see also... Mahavishnu Orchestra
Guitarist Carlos Santana and his band sound like they took a good dose of Miles Davis, Mahavishnu Orchestra and the like before making this classic album, a tasty mix of jazz fusion, psychedelia and Latin rhythms and melodies. The sequence comprising the first half is a whirling journey through contemporary jazz-rock, each short track offering a different view of the field. Touristy and experimental it may be, but it shows that the strength of the rock heritage of fusion is in its conciseness, and it's recommended if you find the likes of "Bitches Brew" too sprawling.
It begins with subtlety, gradually emerging from a desert haze to slow gloopy harmonies in the style of Miles Davis's "In A Silent Way". The second "movement" "Waves Within" cements the album's jazz foundation even more firmly. It introduces one of the album's stars, drummer Mike Shrieve, thumping out an exhilarating rhythm to carry Santana's crisp guitar flourishes. Dirty wah-wahs on "Look Up" then land us in the realms of funk. Which curiously was the direction Miles Davis was taking around the same time...
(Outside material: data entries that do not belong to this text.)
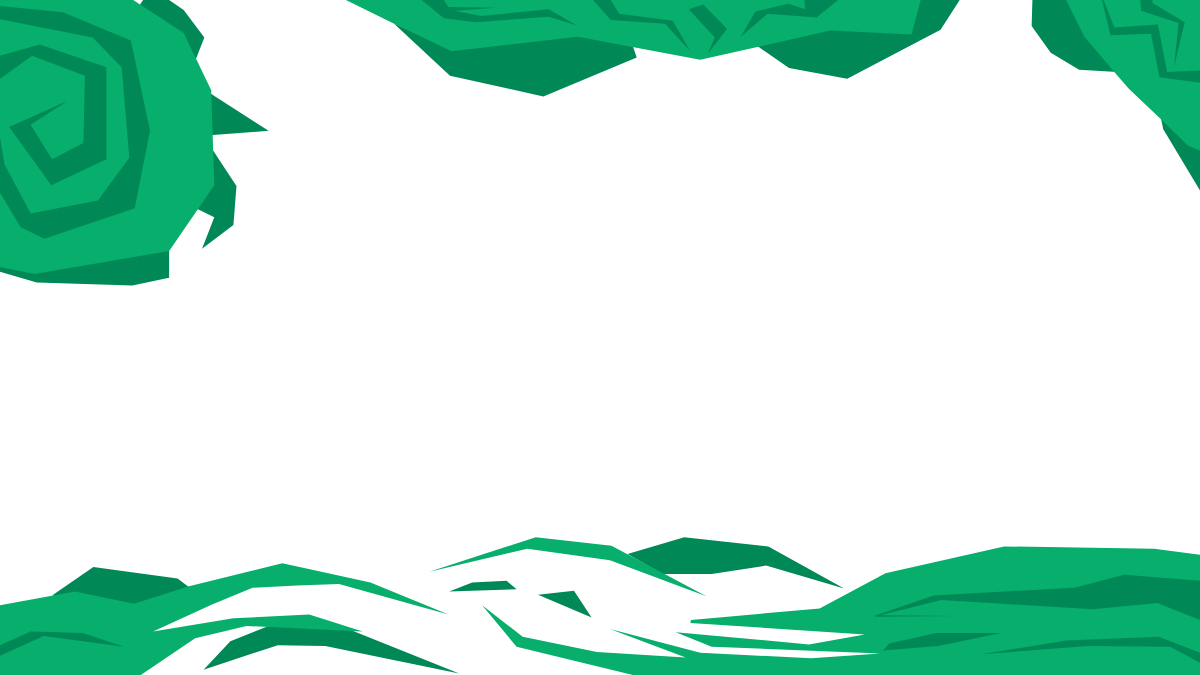
<!DOCTYPE html>
<html lang="en">
<head>
<meta charset="utf-8">
<title>Green foliage frame</title>
<style>
  :root {
    --paper: #ffffff;
    --leaf: #08ae6b;
    --shade: #008956;
  }
  html, body { margin: 0; padding: 0; background: var(--paper); overflow: hidden; }
  .canvas { display: block; width: 1200px; height: 675px; background: var(--paper); }
  .leaf { fill: var(--leaf); }
  .shade { fill: var(--shade); }
</style>
</head>
<body>
<svg class="canvas" viewBox="0 0 1568 882" role="img" aria-label="Blank white area framed by angular green foliage">

  <g id="spiral-bush">
    <g class="shade">
      <path d="M183 6L187 0H221L240 13L267 49L256 77L230 60Z"/>
      <path d="M270 119L351 171L270 177Z"/>
      <path d="M270 184L309 243L305 294L264 325L280 284L252 270Z"/>
      <path d="M0 340V355L48 369L173 373L221 363V318Z"/>
    </g>
    <path class="leaf" d="M0 0H174L240 43L276 118L280 242L221 328L45 358L0 349Z"/>
    <g class="shade">
      <path d="M0 8L82 16L171 53L196 171L176 272L58 312L27 297L0 252V180L6 215L40 279L128 262L169 206L159 88L121 49L0 25Z"/>
      <path d="M0 73L52 58L139 88V208L67 242L12 166L88 132L40 163L68 208L109 187L111 99L42 73L0 103Z"/>
    </g>
  </g>

  <g id="canopy-center">
    <g class="shade">
      <path d="M515 31L588 99L710 126L832 75L825 55L755 40L590 60Z"/>
      <path d="M985 57L1031 89L1107 103L1229 39L1254 0H1195L1080 34Z"/>
    </g>
    <path class="leaf" d="M452 0H1203L1191 45L1085 40L915 78L755 48L590 67L515 31Z"/>
    <g class="shade">
      <path d="M551 0L580 24L622 29L717 22L753 33L717 12L629 21L594 14L648 10L586 9L580 0Z"/>
      <path d="M775 0L798 26L869 31L902 67L879 27L809 18L798 0Z"/>
      <path d="M900 12L919 6L950 38L925 70L934 49Z"/>
      <path d="M968 48L987 15L1030 5L1052 12L1051 0H1095L1067 23L1003 18Z"/>
    </g>
  </g>

  <g id="canopy-right">
    <g class="shade">
      <path d="M1349 0H1400L1430 48L1460 94L1410 91L1373 69L1348 34Z"/>
      <path d="M1516 150L1568 190V249L1520 169Z"/>
    </g>
    <path class="leaf" d="M1393 0H1568V197L1552 190L1516 155L1475 116L1456 94L1417 48Z"/>
    <g class="shade">
      <path d="M1440 0L1451 46L1504 44L1515 101L1568 108V92L1525 94L1513 32L1456 36L1442 0Z"/>
      <path d="M1490 0L1491 14L1540 30L1534 88L1548 29L1506 4V0Z"/>
    </g>
  </g>

  <g id="grass-left">
    <g class="shade">
      <path d="M68 778L122 741L232 756L248 768L175 795Z"/>
      <path d="M356 816L450 820L600 880L425 844L363 843L266 875L301 838Z"/>
    </g>
    <path class="leaf" d="M0 791L98 773L175 789L247 766L369 736L484 761L586 803L443 763L388 765L330 768L277 790L200 825L305 808L404 803L474 825L322 818L255 834L184 882H0Z"/>
    <path class="shade" d="M0 843L40 825L108 827L162 845L57 831L0 857Z"/>
  </g>

  <g id="grass-center">
    <g class="shade">
      <path d="M820 724L894 702L1004 714L1103 769L1001 739L930 750H866Z"/>
      <path d="M587 773L617 761L662 759L675 770Z"/>
      <path d="M703 777L750 772L773 807Z"/>
    </g>
    <path class="leaf" d="M561 747L700 702L799 713L923 779L797 732L689 717Z"/>
  </g>

  <g id="grass-right">
    <path class="leaf" d="M630 791L683 832L780 852L896 859L797 822L915 853L1060 860L1150 854L930 845L883 826L1057 842L1130 829L902 814L903 810L1071 795L1157 749L1312 714L1508 717L1568 725V882H827L675 845Z"/>
    <g class="shade">
      <path d="M1142 805L1220 778L1404 768L1469 751L1568 759V810L1512 788L1428 796L1230 784L1150 804L1250 805L1145 806Z"/>
      <path d="M1154 850L1162 841L1223 827H1308L1226 844Z"/>
      <path d="M1282 855L1393 837L1514 832L1568 853V866L1529 845L1422 844Z"/>
    </g>
  </g>
</svg>
</body>
</html>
When the first actual song "Just in Time to See the Sun" arrives, I see why they did well to stick to instrumentals on this album. The songs are easy-going jazz pop in the manner of Canterbury prog (Caravan et al.), but the wispy and flat vocals, here and elsewhere, are the only thing to let the album down. So it's a great relief when the climax of the sequence, "Song of the Wind", arrives. This must be the place to go to hear Santana's renowned guitar, delivering a sequence of effortless, supremely lyrical bluesy solos. It's heading towards symphonic prog rock in its scale.
The tunes of the songs themselves aren't weak, and the pick of these is "All the Love in the Universe". Here, yet again, they sweep away the relatively wet singing with a dazzling instrumental, propelled by a breathlessly sputtering bass line. This introduces the album's darker second half, which enters a hazy psychedelic world with "Future Primitive", a tentacled percussion workout for conguero Mingo Lewis and timbalero Jose Areas (the album's cover notes taught me two new words!).
The most Latin of the songs, "Stone Flower" and another hyperactive instrumental "La Fuente Del Ritmo" keep the energy up before the massive finale "Every Step of the Way". After teasing us with some Bitches Brew-fashion slow brooding in the first three minutes, they suddenly kick up the tempo and pull everyone together for a no-holds-barred conclusion. Including yet another new flavouring in a band arrangement in the style of Gil Evans (the orchestrator for Miles Davis's "Porgy and Bess" and others). And a psycho-eyed flautist doing inhuman things to his instrument.
Highly recommended, especially to prog lovers wondering what that jazz fusion thing is all about.
December 17, 2005